An Ohio State researcher, self-proclaimed “Dr. Frankenstein,” has a unique method of studying the human heart — he revives them in his lab.
Vadim Fedorov, an associate professor of physiology and cell biology at Ohio State, is studying the human heart in unprecedented ways in an attempt to better understand atrial fibrillation, a fast, irregular heart rate in humans.
Fedorov said 5 million people in the United States suffer from atrial fibrillation, and in his lab they are trying to better understand how to target this condition and why it occurs in the first place.
Following a heart transplant or the death of an organ donor whose organs are not viable for transplant, Fedorov’s lab might become the recipient of the unused heart.
“We can simulate [a human heart rate],” Fedorov said. “The heart will beat again.”
Raul Weiss, a cardiac electrophysiologist at the Ohio State Wexner Medical Center, said atrial fibrillation is the most common heart condition he treats. The condition, which has an unknown cause, comes with several symptoms such as movement limitations and shortness of breath. However, the biggest concern regarding the condition is the increased risk of stroke, Weiss said.
Weiss explained that the longer atrial fibrillation goes untreated, the weaker the heart muscle becomes. And even though there are treatments for atrial fibrillation, there is no cure, and some forms of the condition are persistent.
Fedorov said his research is aimed at a permanent solution to this condition, rather than a temporary treatment.
Once Fedorov’s lab receives a heart, he and his team get to work, no matter the time of day. Fedorov said that there is a short window in which the atria, the upper part of the heart, is viable for resuscitation.
Fedorov said there is a complex series of steps taken to complete resuscitation, which include temperature regulation and pH balance to mimic the conditions of the human body. Once the conditions have been met, Fedorov revives the heart and monitors it using various systems.
Fedorov said he is able to observe how the different atria in the heart are performing by using fluorescent dyes, which he compared to the chemicals that give jellyfish their glow. When the heart is illuminated, Fedorov and his team work in total darkness to observe the pathways of the heart while a camera captures thousands of images.

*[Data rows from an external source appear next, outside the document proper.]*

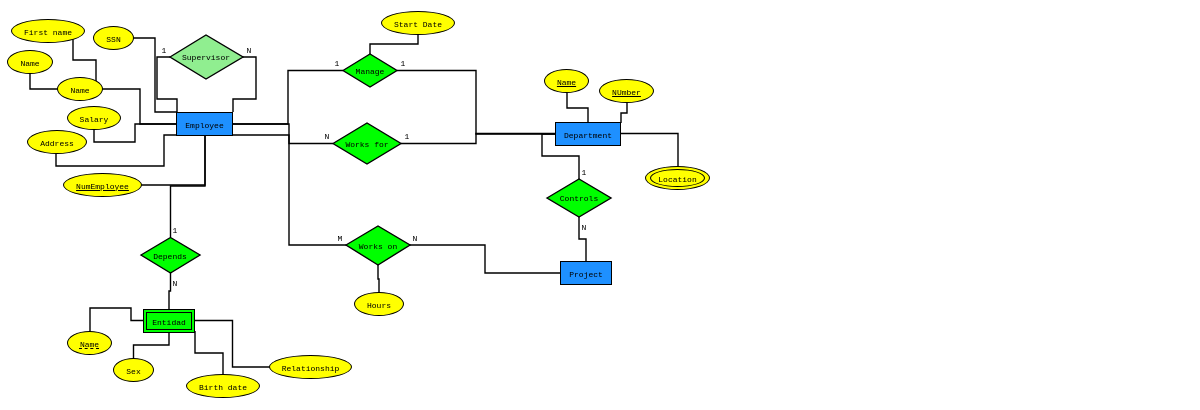
<!DOCTYPE html>
<html lang="en">
<head>
<meta charset="utf-8">
<title>Company entity relationship diagram</title>
<style>
:root {
  --paper: #ffffff;
  --ink: #000000;
  --attribute: #ffff00;
  --entity: #1e90ff;
  --relation: #00ff00;
  --recursive: #90ee90;
  --stroke: 1.4px;
}
* { box-sizing: border-box; }
html, body { margin: 0; background: var(--paper); }
.diagram {
  position: relative;
  width: 1200px;
  height: 410px;
  overflow: hidden;
  background: var(--paper);
  color: var(--ink);
  font: 8px/10px "Liberation Mono", monospace;
}
.connectors { position: absolute; inset: 0; display: block; }
.connectors g { stroke: var(--ink); stroke-width: 1.4; }
.lines { fill: none; }
.diamonds { fill: var(--relation); }
.diamonds .recursive { fill: var(--recursive); }
.node, .relation, .cardinality {
  position: absolute;
  left: var(--x);
  top: var(--y);
  display: flex;
  align-items: center;
  justify-content: center;
  white-space: nowrap;
}
.node {
  width: var(--w);
  height: 24px;
  padding-top: 3px;
  border: var(--stroke) solid var(--ink);
}
.node svg { position: absolute; }
.attribute { border: 0; }
.attribute::before {
  content: "";
  position: absolute;
  inset: 0;
  border: 1.4px solid var(--ink);
  border-radius: 50%;
  background: var(--attribute);
}
.multivalued::after {
  content: "";
  position: absolute;
  inset: 3px 5px;
  border: 1.4px solid var(--ink);
  border-radius: 50%;
}
.attribute span { position: relative; z-index: 1; }
.key span { text-decoration: underline; }
.partial-key span { text-decoration: underline dashed; }
.entity { background: var(--entity); }
.weak { background: var(--relation); }
.weak::after {
  content: "";
  position: absolute;
  inset: 2px;
  border: 1.4px solid var(--ink);
}
.relation, .cardinality { transform: translate(-50%, -50%); }
</style>
</head>
<body>
<main class="diagram">
  <svg class="connectors" width="1200" height="410" viewBox="0 0 1200 410" aria-hidden="true">
    <g class="lines">
      <!-- Employee attributes -->
      <polyline points="73,38 73,60 96,60 96,82"/>
      <polyline points="30,74 30,89 58,89"/>
      <polyline points="101,89 140,89 140,124 177,124"/>
      <polyline points="133,38 155,38 155,112 177,112"/>
      <polyline points="94,129 94,142 135,142 135,124 177,124"/>
      <polyline points="56,153 56,166 164,166 164,135 177,135"/>
      <polyline points="141,185 205,185 205,135"/>
      <!-- Supervisor -->
      <polyline points="170,57 157,57 157,99 177,99 177,112"/>
      <polyline points="243,57 256,57 256,99 233,99 233,112"/>
      <!-- Manage -->
      <polyline points="233,124 288,124 288,70.5 343,70.5"/>
      <polyline points="397,70.5 476,70.5 476,134 555,134"/>
      <polyline points="418,35 418,44 370,44 370,54"/>
      <!-- Works for -->
      <polyline points="233,124 289,124 289,143.5 333,143.5"/>
      <polyline points="401,143.5 476,143.5 476,133.5 555,133.5"/>
      <!-- Works on -->
      <polyline points="233,135 289,135 289,245 346,245"/>
      <polyline points="410,245 485,245 485,273 560,273"/>
      <polyline points="378,265 378,279 379,279 379,293"/>
      <!-- Department attributes -->
      <polyline points="567,93 567,108 588,108 588,122"/>
      <polyline points="627,102 627,113 621,113 621,123"/>
      <polyline points="621,133.5 678,133.5 678,167"/>
      <!-- Controls -->
      <polyline points="579,179 579,156 542,156 542,134 555,134"/>
      <polyline points="579,217 579,239 586,239 586,262"/>
      <!-- Depends -->
      <polyline points="205,135 205,186 170.5,186 170.5,237"/>
      <polyline points="170.5,273 170.5,291 169,291 169,309"/>
      <!-- Entidad attributes -->
      <polyline points="144,320.5 131,320.5 131,308 90,308 90,332"/>
      <polyline points="169,331 169,345 133.5,345 133.5,360"/>
      <polyline points="195,331 195,353 223,353 223,376"/>
      <polyline points="195,320.5 232.5,320.5 232.5,367 270,367"/>
    </g>
    <g class="diamonds">
      <polygon class="recursive" points="170,57 206,35 243,57 206,79"/>
      <polygon points="343,70.5 370,54 397,70.5 370,87"/>
      <polygon points="333,143.5 367,123 401,143.5 367,164"/>
      <polygon points="547,198 579,179 611,198 579,217"/>
      <polygon points="346,245 378,226 410,245 378,265"/>
      <polygon points="141,255 170.5,237.5 200,255 170.5,273"/>
    </g>
  </svg>

  <!-- Entities -->
  <div class="node entity" style="--x:176px;--y:112px;--w:57px">Employee</div>
  <div class="node entity" style="--x:555px;--y:122px;--w:66px">Department</div>
  <div class="node entity" style="--x:560px;--y:261px;--w:52px">Project</div>
  <div class="node entity weak" style="--x:143px;--y:309px;--w:52px">Entidad</div>

  <!-- Employee attributes -->
  <div class="node attribute" style="--x:11px;--y:19px;--w:74px"><span>First name</span></div>
  <div class="node attribute" style="--x:93px;--y:26px;--w:41px"><span>SSN</span></div>
  <div class="node attribute" style="--x:7px;--y:50px;--w:46px"><span>Name</span></div>
  <div class="node attribute" style="--x:57px;--y:77px;--w:46px"><span>Name</span></div>
  <div class="node attribute" style="--x:67px;--y:106px;--w:54px"><span>Salary</span></div>
  <div class="node attribute" style="--x:27px;--y:130px;--w:60px"><span>Address</span></div>
  <div class="node attribute key" style="--x:63px;--y:173px;--w:79px"><span>NumEmployee</span></div>

  <!-- Relation attributes -->
  <div class="node attribute" style="--x:381px;--y:11px;--w:74px"><span>Start Date</span></div>
  <div class="node attribute" style="--x:354px;--y:292px;--w:50px"><span>Hours</span></div>

  <!-- Department attributes -->
  <div class="node attribute key" style="--x:544px;--y:69px;--w:45px"><span>Name</span></div>
  <div class="node attribute key" style="--x:599px;--y:79px;--w:55px"><span>NUmber</span></div>
  <div class="node attribute multivalued" style="--x:645px;--y:166px;--w:65px"><span>Location</span></div>

  <!-- Entidad attributes -->
  <div class="node attribute partial-key" style="--x:67px;--y:331px;--w:45px"><span>Name</span></div>
  <div class="node attribute" style="--x:113px;--y:358px;--w:41px"><span>Sex</span></div>
  <div class="node attribute" style="--x:186px;--y:374px;--w:74px"><span>Birth date</span></div>
  <div class="node attribute" style="--x:269px;--y:355px;--w:83px"><span>Relationship</span></div>

  <!-- Relations -->
  <div class="relation" style="--x:206px;--y:58px">Supervisor</div>
  <div class="relation" style="--x:370px;--y:72px">Manage</div>
  <div class="relation" style="--x:367px;--y:145px">Works for</div>
  <div class="relation" style="--x:579px;--y:199px">Controls</div>
  <div class="relation" style="--x:378px;--y:247px">Works on</div>
  <div class="relation" style="--x:170px;--y:257px">Depends</div>

  <!-- Cardinalities -->
  <div class="cardinality" style="--x:164px;--y:51px">1</div>
  <div class="cardinality" style="--x:249px;--y:51px">N</div>
  <div class="cardinality" style="--x:337px;--y:64px">1</div>
  <div class="cardinality" style="--x:403px;--y:64px">1</div>
  <div class="cardinality" style="--x:327px;--y:137px">N</div>
  <div class="cardinality" style="--x:407px;--y:137px">1</div>
  <div class="cardinality" style="--x:340px;--y:239px">M</div>
  <div class="cardinality" style="--x:415px;--y:239px">N</div>
  <div class="cardinality" style="--x:584px;--y:173px">1</div>
  <div class="cardinality" style="--x:584px;--y:228px">N</div>
  <div class="cardinality" style="--x:175px;--y:231px">1</div>
  <div class="cardinality" style="--x:175px;--y:284px">N</div>
</main>
</body>
</html>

The aim of Fedorov’s research is to more precisely locate where atrial fibrillation might occur so that doctors can plan better treatment and have a more accurate understanding of the underlying cause, Weiss said.
Clinics are currently using his research to find issues within their patients’ hearts, Fedorov said. He said the impact will likely increase as more clinical trials are done using his research.
Fedorov said he often meets with cardiac electrophysiologists who see patients, and the care and research behind atrial fibrillation is collaborative.
Weiss said that despite atrial fibrillation being a common condition, there is not much research on the topic.
“We still don’t know the mechanism behind why atrial fibrillations happen,” Weiss said. “[Fedorov is] doing really innovative and really very good research.”
Fedorov said his motivation behind studying atrial fibrillation is his family.
“My grandma and my father both died from sudden cardiac deaths,” Fedorov said. “That is one of the reasons why I decided to study human hearts.”
Fedorov said this research is one of a kind. Many hospitals have the ability to get a human heart, but none is able to view it the way he is able to in his lab, Fedorov said.
“Human atria imaging can be done currently only in this [lab] across the world,” Fedorov said.
Weiss said with Fedorov’s research, doctors might be able to cure atrial fibrillation, and someday there will be more than just a “good” treatment, but one that is “100 percent” effective.